→ **Task prompt**:
Your answer must be the full set of entries, repeated exactly.

-----

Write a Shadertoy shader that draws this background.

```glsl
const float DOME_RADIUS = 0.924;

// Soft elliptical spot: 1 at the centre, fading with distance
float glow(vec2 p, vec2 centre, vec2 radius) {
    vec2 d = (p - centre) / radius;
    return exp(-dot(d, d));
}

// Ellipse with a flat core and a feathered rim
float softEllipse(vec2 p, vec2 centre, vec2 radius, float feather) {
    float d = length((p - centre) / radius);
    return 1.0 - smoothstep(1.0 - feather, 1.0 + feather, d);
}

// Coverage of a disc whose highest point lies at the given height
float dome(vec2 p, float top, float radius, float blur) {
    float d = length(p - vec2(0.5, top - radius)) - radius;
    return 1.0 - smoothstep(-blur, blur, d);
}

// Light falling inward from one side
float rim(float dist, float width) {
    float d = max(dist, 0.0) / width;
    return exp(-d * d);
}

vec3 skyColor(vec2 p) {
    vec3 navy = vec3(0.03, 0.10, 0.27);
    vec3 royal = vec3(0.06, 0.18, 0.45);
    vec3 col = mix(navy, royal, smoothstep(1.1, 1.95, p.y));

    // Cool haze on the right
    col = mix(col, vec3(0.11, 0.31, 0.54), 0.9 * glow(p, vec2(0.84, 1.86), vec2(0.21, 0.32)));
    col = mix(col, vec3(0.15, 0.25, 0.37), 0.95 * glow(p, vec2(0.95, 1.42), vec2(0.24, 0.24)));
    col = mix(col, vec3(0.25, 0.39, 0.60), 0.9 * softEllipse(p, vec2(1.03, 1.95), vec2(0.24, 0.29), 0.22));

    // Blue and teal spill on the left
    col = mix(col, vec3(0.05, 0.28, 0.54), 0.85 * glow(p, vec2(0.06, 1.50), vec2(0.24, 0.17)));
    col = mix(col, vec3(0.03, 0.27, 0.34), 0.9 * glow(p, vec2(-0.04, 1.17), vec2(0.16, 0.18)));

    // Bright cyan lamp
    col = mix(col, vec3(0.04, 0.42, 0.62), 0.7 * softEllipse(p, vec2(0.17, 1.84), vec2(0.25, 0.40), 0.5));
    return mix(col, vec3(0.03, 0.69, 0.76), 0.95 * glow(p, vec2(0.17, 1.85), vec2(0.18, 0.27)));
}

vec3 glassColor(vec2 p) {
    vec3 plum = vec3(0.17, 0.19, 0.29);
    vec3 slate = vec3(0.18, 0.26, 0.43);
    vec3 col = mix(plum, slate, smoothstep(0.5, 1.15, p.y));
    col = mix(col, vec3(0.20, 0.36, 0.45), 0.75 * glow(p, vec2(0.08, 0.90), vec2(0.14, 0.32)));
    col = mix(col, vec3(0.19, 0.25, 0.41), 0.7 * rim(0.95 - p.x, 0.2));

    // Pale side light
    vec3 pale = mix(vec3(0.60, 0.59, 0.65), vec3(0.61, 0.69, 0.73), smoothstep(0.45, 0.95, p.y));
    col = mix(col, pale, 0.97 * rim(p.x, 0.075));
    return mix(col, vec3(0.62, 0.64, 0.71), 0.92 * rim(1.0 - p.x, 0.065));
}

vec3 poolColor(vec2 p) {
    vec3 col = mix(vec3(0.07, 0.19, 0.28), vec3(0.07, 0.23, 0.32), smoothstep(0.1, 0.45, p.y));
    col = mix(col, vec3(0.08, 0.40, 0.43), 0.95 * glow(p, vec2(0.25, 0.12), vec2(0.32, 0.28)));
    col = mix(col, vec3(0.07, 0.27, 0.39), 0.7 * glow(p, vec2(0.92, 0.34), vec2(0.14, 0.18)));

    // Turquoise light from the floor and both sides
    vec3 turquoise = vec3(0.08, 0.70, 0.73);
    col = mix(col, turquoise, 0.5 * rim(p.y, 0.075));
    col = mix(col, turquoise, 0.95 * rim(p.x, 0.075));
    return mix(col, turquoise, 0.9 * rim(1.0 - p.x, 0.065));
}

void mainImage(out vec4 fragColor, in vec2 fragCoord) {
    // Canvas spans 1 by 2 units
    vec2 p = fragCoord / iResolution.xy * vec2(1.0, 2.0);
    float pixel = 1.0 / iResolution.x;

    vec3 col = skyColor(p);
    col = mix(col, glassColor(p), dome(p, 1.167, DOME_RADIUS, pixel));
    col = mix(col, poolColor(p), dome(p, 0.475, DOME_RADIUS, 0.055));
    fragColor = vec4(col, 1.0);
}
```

-----

→ **Written answer**:
Write a Shadertoy shader that draws this background.

```glsl
const float DOME_RADIUS = 0.924;

// Soft elliptical spot: 1 at the centre, fading with distance
float glow(vec2 p, vec2 centre, vec2 radius) {
    vec2 d = (p - centre) / radius;
    return exp(-dot(d, d));
}

// Ellipse with a flat core and a feathered rim
float softEllipse(vec2 p, vec2 centre, vec2 radius, float feather) {
    float d = length((p - centre) / radius);
    return 1.0 - smoothstep(1.0 - feather, 1.0 + feather, d);
}

// Coverage of a disc whose highest point lies at the given height
float dome(vec2 p, float top, float radius, float blur) {
    float d = length(p - vec2(0.5, top - radius)) - radius;
    return 1.0 - smoothstep(-blur, blur, d);
}

// Light falling inward from one side
float rim(float dist, float width) {
    float d = max(dist, 0.0) / width;
    return exp(-d * d);
}

vec3 skyColor(vec2 p) {
    vec3 navy = vec3(0.03, 0.10, 0.27);
    vec3 royal = vec3(0.06, 0.18, 0.45);
    vec3 col = mix(navy, royal, smoothstep(1.1, 1.95, p.y));

    // Cool haze on the right
    col = mix(col, vec3(0.11, 0.31, 0.54), 0.9 * glow(p, vec2(0.84, 1.86), vec2(0.21, 0.32)));
    col = mix(col, vec3(0.15, 0.25, 0.37), 0.95 * glow(p, vec2(0.95, 1.42), vec2(0.24, 0.24)));
    col = mix(col, vec3(0.25, 0.39, 0.60), 0.9 * softEllipse(p, vec2(1.03, 1.95), vec2(0.24, 0.29), 0.22));

    // Blue and teal spill on the left
    col = mix(col, vec3(0.05, 0.28, 0.54), 0.85 * glow(p, vec2(0.06, 1.50), vec2(0.24, 0.17)));
    col = mix(col, vec3(0.03, 0.27, 0.34), 0.9 * glow(p, vec2(-0.04, 1.17), vec2(0.16, 0.18)));

    // Bright cyan lamp
    col = mix(col, vec3(0.04, 0.42, 0.62), 0.7 * softEllipse(p, vec2(0.17, 1.84), vec2(0.25, 0.40), 0.5));
    return mix(col, vec3(0.03, 0.69, 0.76), 0.95 * glow(p, vec2(0.17, 1.85), vec2(0.18, 0.27)));
}

vec3 glassColor(vec2 p) {
    vec3 plum = vec3(0.17, 0.19, 0.29);
    vec3 slate = vec3(0.18, 0.26, 0.43);
    vec3 col = mix(plum, slate, smoothstep(0.5, 1.15, p.y));
    col = mix(col, vec3(0.20, 0.36, 0.45), 0.75 * glow(p, vec2(0.08, 0.90), vec2(0.14, 0.32)));
    col = mix(col, vec3(0.19, 0.25, 0.41), 0.7 * rim(0.95 - p.x, 0.2));

    // Pale side light
    vec3 pale = mix(vec3(0.60, 0.59, 0.65), vec3(0.61, 0.69, 0.73), smoothstep(0.45, 0.95, p.y));
    col = mix(col, pale, 0.97 * rim(p.x, 0.075));
    return mix(col, vec3(0.62, 0.64, 0.71), 0.92 * rim(1.0 - p.x, 0.065));
}

vec3 poolColor(vec2 p) {
    vec3 col = mix(vec3(0.07, 0.19, 0.28), vec3(0.07, 0.23, 0.32), smoothstep(0.1, 0.45, p.y));
    col = mix(col, vec3(0.08, 0.40, 0.43), 0.95 * glow(p, vec2(0.25, 0.12), vec2(0.32, 0.28)));
    col = mix(col, vec3(0.07, 0.27, 0.39), 0.7 * glow(p, vec2(0.92, 0.34), vec2(0.14, 0.18)));

    // Turquoise light from the floor and both sides
    vec3 turquoise = vec3(0.08, 0.70, 0.73);
    col = mix(col, turquoise, 0.5 * rim(p.y, 0.075));
    col = mix(col, turquoise, 0.95 * rim(p.x, 0.075));
    return mix(col, turquoise, 0.9 * rim(1.0 - p.x, 0.065));
}

void mainImage(out vec4 fragColor, in vec2 fragCoord) {
    // Canvas spans 1 by 2 units
    vec2 p = fragCoord / iResolution.xy * vec2(1.0, 2.0);
    float pixel = 1.0 / iResolution.x;

    vec3 col = skyColor(p);
    col = mix(col, glassColor(p), dome(p, 1.167, DOME_RADIUS, pixel));
    col = mix(col, poolColor(p), dome(p, 0.475, DOME_RADIUS, 0.055));
    fragColor = vec4(col, 1.0);
}
```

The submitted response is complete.